Despite sizable declines among U.S. Treasuries, the Province of Ontario's $2 billion global bond deal was fairly well received by investors yesterday, apparently benefiting from a decision by syndicate officials to push up the timing of the sale.
After German officials moved over the weekend to cut key interest rates, underwriters decided to launch the Ontario offering quickly, hoping to position it as the first U.S. dollar-denominated global deal in the market, a syndicate official said.
The Ontario sale was the largest issue priced yesterday and accounted for the bulk of the session's approximately $3.8 billion of high-grade corporate bond issuance.
In trading, the 30-year U.S. Treasury bond fell as much as one point during the session and finished 3/4 point lower, while the five-year note finished 11/32 easier.
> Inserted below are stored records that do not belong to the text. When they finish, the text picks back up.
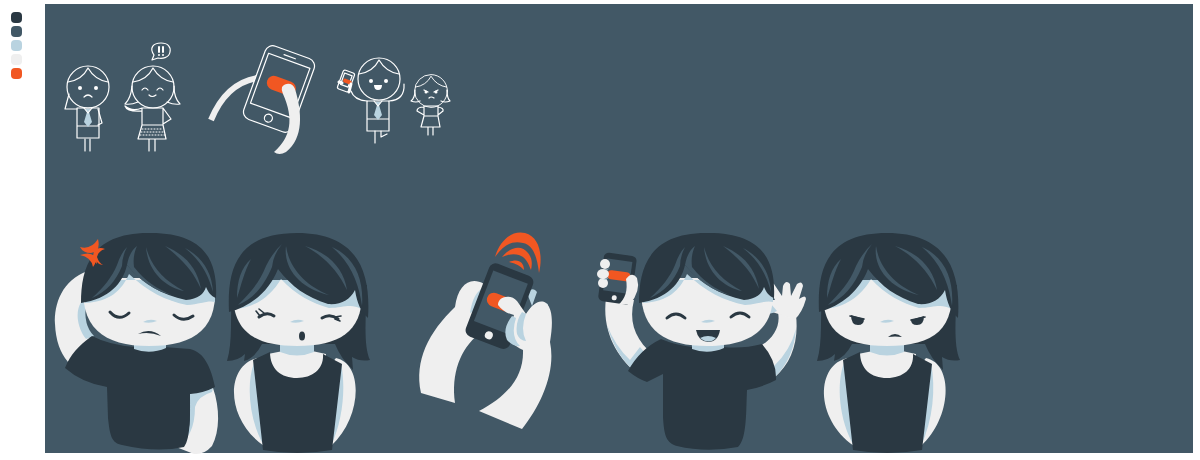
<!DOCTYPE html>
<html lang="en">
<head>
<meta charset="utf-8">
<title>Character sheet</title>
<style>
:root{--ink:#2a3842;--slate:#425866;--ice:#b9d3e0;--paper:#efefef;--orange:#f15722;--white:#fff}
html,body{margin:0;background:var(--white);overflow:hidden}
svg{display:block;width:1200px;height:460px}
.ink{fill:var(--ink)}.slate{fill:var(--slate)}.ice{fill:var(--ice)}.paper{fill:var(--paper)}.orange{fill:var(--orange)}
.outline{fill:none;stroke:var(--white);stroke-width:1.2;stroke-linecap:round;stroke-linejoin:round}
.dot{fill:var(--white);stroke:none}
.feature{fill:none;stroke:var(--ink);stroke-width:3;stroke-linecap:round}
.thin{stroke-width:1.6}
.shine{fill:var(--slate)}
</style>
</head>
<body>
<svg viewBox="0 0 1200 460" role="img" aria-label="Character sheet of a boy, a girl and a phone">
<defs>
  <g id="boy-head">
    <path class="paper" d="M84 278C78 328 104 346 149 346C195 346 221 328 214 278Z"/>
    <path class="ice" d="M85 303C110 302 122 290 129 274C147 291 166 301 187 305C201 304 208 300 215 302V280H84Z"/>
    <path class="ink" d="M81 303C81 268 91 233 148 233C204 232 218 260 216 298C211 296 208 292 206 287C204 294 198 299 186 300C162 295 143 284 127 265C123 283 109 299 81 303Z"/>
    <path class="shine" d="M127 265C129 255 132 250 137 246C134 253 133 259 134 267C145 281 157 289 172 295C155 291 140 281 127 265Z"/>
    <path class="shine" d="M122 266C116 281 106 292 92 298C104 287 112 277 117 265Q121 253 127 247Q122 257 122 266Z"/>
    <path class="shine" d="M146 247C151 266 163 280 184 291C168 288 148 274 146 247ZM165 246C184 254 197 267 201 289C193 271 183 260 165 246ZM185 248C202 257 212 272 213 292C208 274 201 261 185 248Z"/>
    <path class="ice" d="M143 322Q150 318 157 321Q150 324 143 322Z"/>
  </g>
  <g id="girl">
    <path class="ink" d="M232 285C230 315 233 342 227 361Q238 361 245 354L244 361Q255 358 262 344H335Q341 359 353 370L352 357Q360 362 370 360C363 345 366 315 367 285Z"/>
    <path class="paper" d="M258 358C226 364 224 418 264 446L280 380ZM336 358C364 364 362 418 331 446L318 380Z"/>
    <path class="ice" d="M254 363C246 384 249 420 264 446L270 400ZM341 363C346 388 343 420 331 446L328 390Z"/>
    <path class="paper" d="M283 340H312V351L326 354V380H268V354L283 351Z"/>
    <path class="ice" d="M280 345H314V352Q297 359 280 352Z"/>
    <path class="ink" d="M253 360L270 352C270 369 281 378 297 378C313 378 324 369 323 354L342 364L332 450Q297 456 263 450Z"/>
    <path class="paper" d="M234 280C228 329 251 346 297 346C344 346 367 329 361 280Z"/>
    <path class="ice" d="M234 309C255 308 271 296 281 279C297 296 312 303 329 308C343 308 351 303 361 309V280H234Z"/>
    <path class="ink" d="M229 312C227 270 236 233 297 233C358 233 371 272 368 318C361 312 357 303 355 290C350 300 341 305 328 304C306 297 292 287 278 269C270 290 252 306 229 312Z"/>
    <path class="shine" d="M286 246C289 268 306 286 329 295C302 289 283 270 286 246ZM272 267C264 286 254 298 238 305C250 293 260 282 266 266Q273 252 282 244Q273 255 272 267ZM251 259C244 272 241 286 237 298C237 281 241 268 251 259ZM305 246C329 253 344 269 347 290C338 271 324 256 305 246ZM332 247C355 257 364 280 362 306C359 284 351 263 332 247Z"/>
    <path class="ice" d="M290 322Q297 318 304 321Q297 324 290 322Z"/>
  </g>
  <g id="line-head">
    <circle r="21"/>
    <path d="M-20-5Q-6-7 0-19Q7-7 20-5"/>
  </g>
  <g id="line-torso">
    <path d="M-11 0H11V30H-11ZM-11 18H11"/>
    <path class="ice" stroke="none" d="M-3 1H3L1 4L4 14L0 19L-4 14L-1 4Z"/>
    <path d="M-4 0L0 5L4 0"/>
  </g>
</defs>

<rect class="slate" x="45" y="4" width="1148" height="449"/>

<g id="palette">
  <rect class="ink" x="11" y="12" width="11" height="11" rx="4"/>
  <rect class="slate" x="11" y="26" width="11" height="11" rx="4"/>
  <rect class="ice" x="11" y="40" width="11" height="11" rx="4"/>
  <rect class="paper" x="11" y="54" width="11" height="11" rx="4"/>
  <rect class="orange" x="11" y="68" width="11" height="11" rx="4"/>
</g>

<g id="line-icons" class="outline">
  <g id="line-sad-boy">
    <use href="#line-head" x="88" y="87"/>
    <use href="#line-torso" x="88" y="108"/>
    <path d="M77 109H65L69 94M98 109L102 123L98 125M85 139V151M90 139V151M84 97Q88 93 92 97"/>
    <circle class="dot" cx="80" cy="88" r="2"/><circle class="dot" cx="96" cy="88" r="2"/>
  </g>
  <g id="line-laughing-girl">
    <use href="#line-head" x="153" y="87"/>
    <path d="M132 86Q131 98 125 104Q131 105 138 102M174 86Q174 98 180 104Q174 105 167 102M142 108H163V125H142ZM142 125L138 139H166L163 125M142 108Q132 112 125 106Q127 112 142 111M163 108L171 119L163 124M149 139V151M155 139V151"/>
    <path d="M142 90Q145 86 148 90M157 90Q160 86 163 90M149 95Q152 98 156 95"/>
    <path stroke-width="1" stroke-dasharray="1 2" d="M142 129H163M141 132H164M140 135H165"/>
    <path d="M154 55C149 48 153 43 161 43C168 43 171 47 170 52C169 58 162 59 158 58L152 60Z"/>
    <path stroke-width="2" d="M159 47V52M163 47V52M159 55V55M163 55V55"/>
  </g>
  <g id="line-phone">
    <path stroke="var(--paper)" stroke-width="6" stroke-linecap="butt" d="M211 120C220 98 234 82 257 78"/>
    <g transform="rotate(20 279 89)">
      <rect class="slate" x="253" y="50" width="52" height="78" rx="8"/>
      <rect x="257" y="59" width="44" height="53"/>
      <path d="M272 55H284"/><circle cx="279" cy="120" r="4"/>
      <rect class="orange" stroke="none" x="265" y="78" width="30" height="14" rx="7"/>
    </g>
    <path class="paper" stroke="none" d="M282 87C286 82 293 83 295 89C302 112 304 138 286 152Q279 156 274 152C291 137 294 119 283 94Q281 90 282 87Z"/>
  </g>
  <g id="line-happy-boy">
    <use href="#line-head" x="379" y="79"/>
    <use href="#line-torso" x="378" y="101"/>
    <path d="M367 101Q354 100 351 91M389 101Q405 100 404 84M375 131V143M381 131V137L387 134"/>
    <circle class="dot" cx="371" cy="81" r="2"/><circle class="dot" cx="386" cy="81" r="2"/>
    <path class="dot" d="M374 85H382Q382 90 378 90Q374 90 374 85Z"/>
    <g transform="rotate(20 346 81)"><rect x="340" y="71" width="12" height="20" rx="2"/><rect x="342" y="74" width="8" height="12"/><rect class="orange" stroke="none" x="343" y="79" width="9" height="4" rx="2"/></g>
    <path stroke-width="3" d="M339 82L342 83M351 84L349 92"/>
  </g>
  <g id="line-cross-girl">
    <use href="#line-head" transform="translate(431 91) scale(.78)"/>
    <path d="M415 90Q415 98 411 101Q416 103 420 101M447 90Q447 98 450 101Q445 103 441 101M424 106H438V116H424ZM424 116L421 127H440L438 116M424 107Q417 107 417 111L424 115M438 107Q444 108 443 111L438 115M428 127V135M433 127V135M424 90L428 92M438 90L434 92M429 98Q431 96 434 98"/>
    <circle class="dot" cx="426" cy="92" r="1.5"/><circle class="dot" cx="436" cy="92" r="1.5"/>
  </g>
</g>

<g id="upset-boy">
  <path class="paper" d="M88 271C62 280 54 304 55 324Q56 348 68 362L92 340C80 328 79 312 86 298Z"/>
  <path class="ice" d="M83 300C75 308 76 326 86 339L94 336Q83 325 86 304Z"/>
  <path class="paper" d="M190 394L213 388C220 408 220 431 212 446Q204 455 194 454L176 447Q190 440 190 420Z"/>
  <path class="ice" d="M190 394L213 388L212 392Q198 396 195 407Q195 437 176 447L184 440Q190 430 190 420Z"/>
  <path class="ink" d="M92 336C79 345 70 355 65 368Q82 383 107 387L108 418C110 437 112 443 122 445Q157 453 184 447C191 438 190 412 190 394Q204 393 215 387C211 367 204 352 190 349L164 347H135Q109 345 92 336Z"/>
  <path class="ice" d="M134 343H166V348Q150 355 134 349Z"/>
  <use href="#boy-head"/>
  <path class="feature" d="M110 312Q119 322 129 313M174 315Q183 323 193 316"/>
  <path class="ink" d="M138 334Q150 327 161 336Q149 331 138 334Z"/>
  <path class="orange" d="M80 247Q91 250 98 239Q101 252 91 253Q83 253 80 247ZM105 249Q95 252 97 264Q91 259 94 252Q98 246 105 249ZM80 255Q91 251 95 257Q97 262 93 267Q91 257 80 255ZM97 257Q99 263 103 265Q96 264 95 257Z"/>
</g>

<g id="surprised-girl">
  <use href="#girl"/>
  <path class="feature" d="M259 317Q267 311 274 316M322 318Q330 313 338 319"/>
  <path class="feature thin" d="M260 316L256 311M264 313L259 309M335 317L341 316M335 319L340 321"/>
  <ellipse class="ink" cx="302" cy="336" rx="3" ry="4.5"/>
</g>

<g id="phone-in-hands">
  <path class="ice" d="M527 293Q533 286 537 292L532 306ZM532 306Q540 300 548 304L540 320H522Z"/>
  <path class="paper" d="M484 284C470 276 458 285 455 307C429 332 414 360 421 393L455 403C451 374 460 349 479 334Z"/>
  <path class="ice" d="M483 288Q473 293 470 313L477 310Z"/>
  <g transform="rotate(21 499 306)">
    <rect class="ink" x="476" y="267" width="47" height="78" rx="7"/>
    <rect class="slate" x="481" y="275" width="37" height="54"/>
    <circle class="paper" cx="500" cy="337" r="4"/>
    <rect class="orange" x="485" y="295" width="30" height="14" rx="7"/>
  </g>
  <path class="paper" d="M498 305C498 296 511 294 517 301L526 314C531 306 539 298 546 303C553 309 553 324 550 342C556 371 542 404 522 429L479 411C506 397 524 378 523 350C512 345 506 338 510 326L514 315Q504 313 498 305Z"/>
  <path class="ice" d="M512 316Q502 329 507 340Q513 347 520 346Q510 336 516 318ZM526 314Q520 329 526 341Q520 341 517 334Q515 322 522 312Z"/>
  <path class="orange" d="M495 257C500 240 512 230 525 233C540 237 543 256 539 273C537 256 533 245 523 243C511 240 503 246 495 257ZM502 257C511 246 522 245 528 253C533 259 532 265 531 270C528 262 525 257 519 255Q511 253 502 257ZM509 262C518 258 524 262 524 270Q519 264 509 262Z"/>
</g>

<g id="happy-boy">
  <path class="paper" d="M606 298C602 329 615 353 632 369L648 350C634 336 629 320 634 300Z"/>
  <path class="ice" d="M607 325Q614 352 632 369L645 353L640 347L630 360Q615 346 607 325Z"/>
  <path class="paper" d="M777 309C782 323 775 338 760 346L775 377C791 363 799 342 796 315Z"/>
  <path class="ice" d="M796 329Q790 351 774 366L770 357L764 360L775 377Q794 358 796 329Z"/>
  <path class="paper" d="M772 312C764 305 766 299 775 300L769 288Q768 281 774 284L782 296L783 286Q786 279 790 284L791 296L797 284Q802 280 803 286L799 299Q806 294 806 299Q802 313 795 319Z"/>
  <path class="ice" d="M760 313Q769 316 777 311L771 304L759 306Z"/>
  <path class="ink" d="M661 339Q640 349 628 371Q638 379 647 382L663 374V417C664 437 667 443 677 446Q706 453 738 447C747 439 746 411 747 390Q763 387 776 380Q777 361 762 344Q743 349 723 347H692Q675 345 661 339Z"/>
  <path class="ice" d="M692 343H724V348Q708 355 692 349Z"/>
  <use href="#boy-head" x="558"/>
  <path class="feature" d="M667 318Q676 310 685 318M731 317Q740 309 749 317"/>
  <path class="ink" d="M696 330H720Q718 342 708 342Q698 341 696 330Z"/>
  <path class="ice" d="M700 338Q708 334 716 338Q709 345 700 338Z"/>
  <g transform="rotate(8 617 278)">
    <rect class="ink" x="601" y="254" width="33" height="49" rx="5"/>
    <rect class="slate" x="605" y="260" width="25" height="32"/>
    <circle class="paper" cx="617" cy="298" r="2.5"/>
    <rect class="orange" x="607" y="271" width="23" height="9" rx="4"/>
  </g>
  <path class="paper" d="M626 279Q632 271 637 278Q641 291 630 304L618 305Q629 296 626 279Z"/>
  <g class="paper"><ellipse cx="605" cy="264" rx="5" ry="5"/><ellipse cx="603" cy="274" rx="6" ry="5"/><ellipse cx="603" cy="283" rx="5" ry="5"/></g>
  <path class="ice" d="M600 269Q606 271 610 268L607 270ZM598 278Q604 281 609 277L606 280Z"/>
</g>

<g id="cross-girl">
  <use href="#girl" x="590"/>
  <path class="ink" d="M851 315L864 319Q864 325 858 325Q851 325 851 315ZM924 316L911 320Q911 325 917 325Q924 325 924 316Z"/>
  <path class="feature thin" d="M850 316L864 319M925 317L911 320"/>
  <path class="ink" d="M888 337Q895 331 902 337Q895 336 888 337Z"/>
</g>
</svg>
</body>
</html>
Meanwhile, trading among outstanding high grades was choppy, dealers said. In the high-yield market, selected issues moved higher amid moderately active trading.
The Province of Ontario bonds, which mature Oct. 1, 1997, carry a 5.70% coupon. The bonds were originally priced at a 5.8% yield and a spread of 48 basis points over the five-year Treasury bond. Goldman, Sachs & Co. and Merrill Lynch & Co. served as joint lead managers of the deal.
The bonds traded at a spread of as much as 50 basis points over the five-year Treasury, traders said.
The province is rated Aa2 by Moody's Investors Service and AA by Standard & Poor's Corp. The offering marks the province's second direct global bond offering and leaves about $1.5 billion on the province's U.S. shelf.
Proceeds from the bond sale will be used to fund general capital needs for the province, Canada's largest in terms of population and economic activity.
While the Ontario issue saw good demand from a mix of institutional and retail investors, with a good amount of the bonds moving into permanent investor accounts, bonds also may have been stocked by dealers, several market sources said.
"I wouldn't exactly call it a blowout," one corporate dealer said, adding that some investors felt the deal was a little expensive, especially in light of the Treasury market's slippage. "T wouldn't doubt the deal is all,sold," but syndicate members are probably holding some bonds, the dealer added.
Leslie Thompson, director of Ontario's capital markets branch, cited the pricing of the offering before Treasuries began to slip as key to its success.
"It made the timing of our pricing look optimal," Ms. Thompson said.
More than 30% of buyers for the bonds came from the Far East, with an equal amount of demand coming from Europe. The remainder of the offering was split among investors in the United States and Canada, she said.
Unisys Corp. issued $250 million of 9.75% notes, due 1996. The noncallable notes were priced at 99.834 to yield 9.8%. Moody's rates the notes B1, while Standard & Poor's rates it B. Lehman Brothers lead-managed the offering.
Rockwell International issued $300 million of 6.75% notes, due 2002. The noncallable notes were priced at 99.797 to yield 6.778% or 41 basis points over comparable Treasuries. The notes are rated AA2 by Moody's and Aa by Standard & Poor's. UBS Securities Inc. was lead manager of the offering.
Pacific Gas and Electric issued $250 million of 8% first mortgage bonds, due 2025. The noncallable securities were priced at 98.163 or about 84 basis points over the comparable Treasuries. The issue is rated A 1 by Moody's and A by Standard & Poor's. Goldman Sachs placed the winning bid in the competitive sale.
Comerica issued $150 million of 5.95% senior bank notes, due 1997. The notes are priced at 99.963 to yield 5.96% or about 60 basis points over comparable Treasuries. The notes are rated A 1 by Moody's and A by Standard & Poor's. Kidder, Peabody & Co. was lead manager of the offering.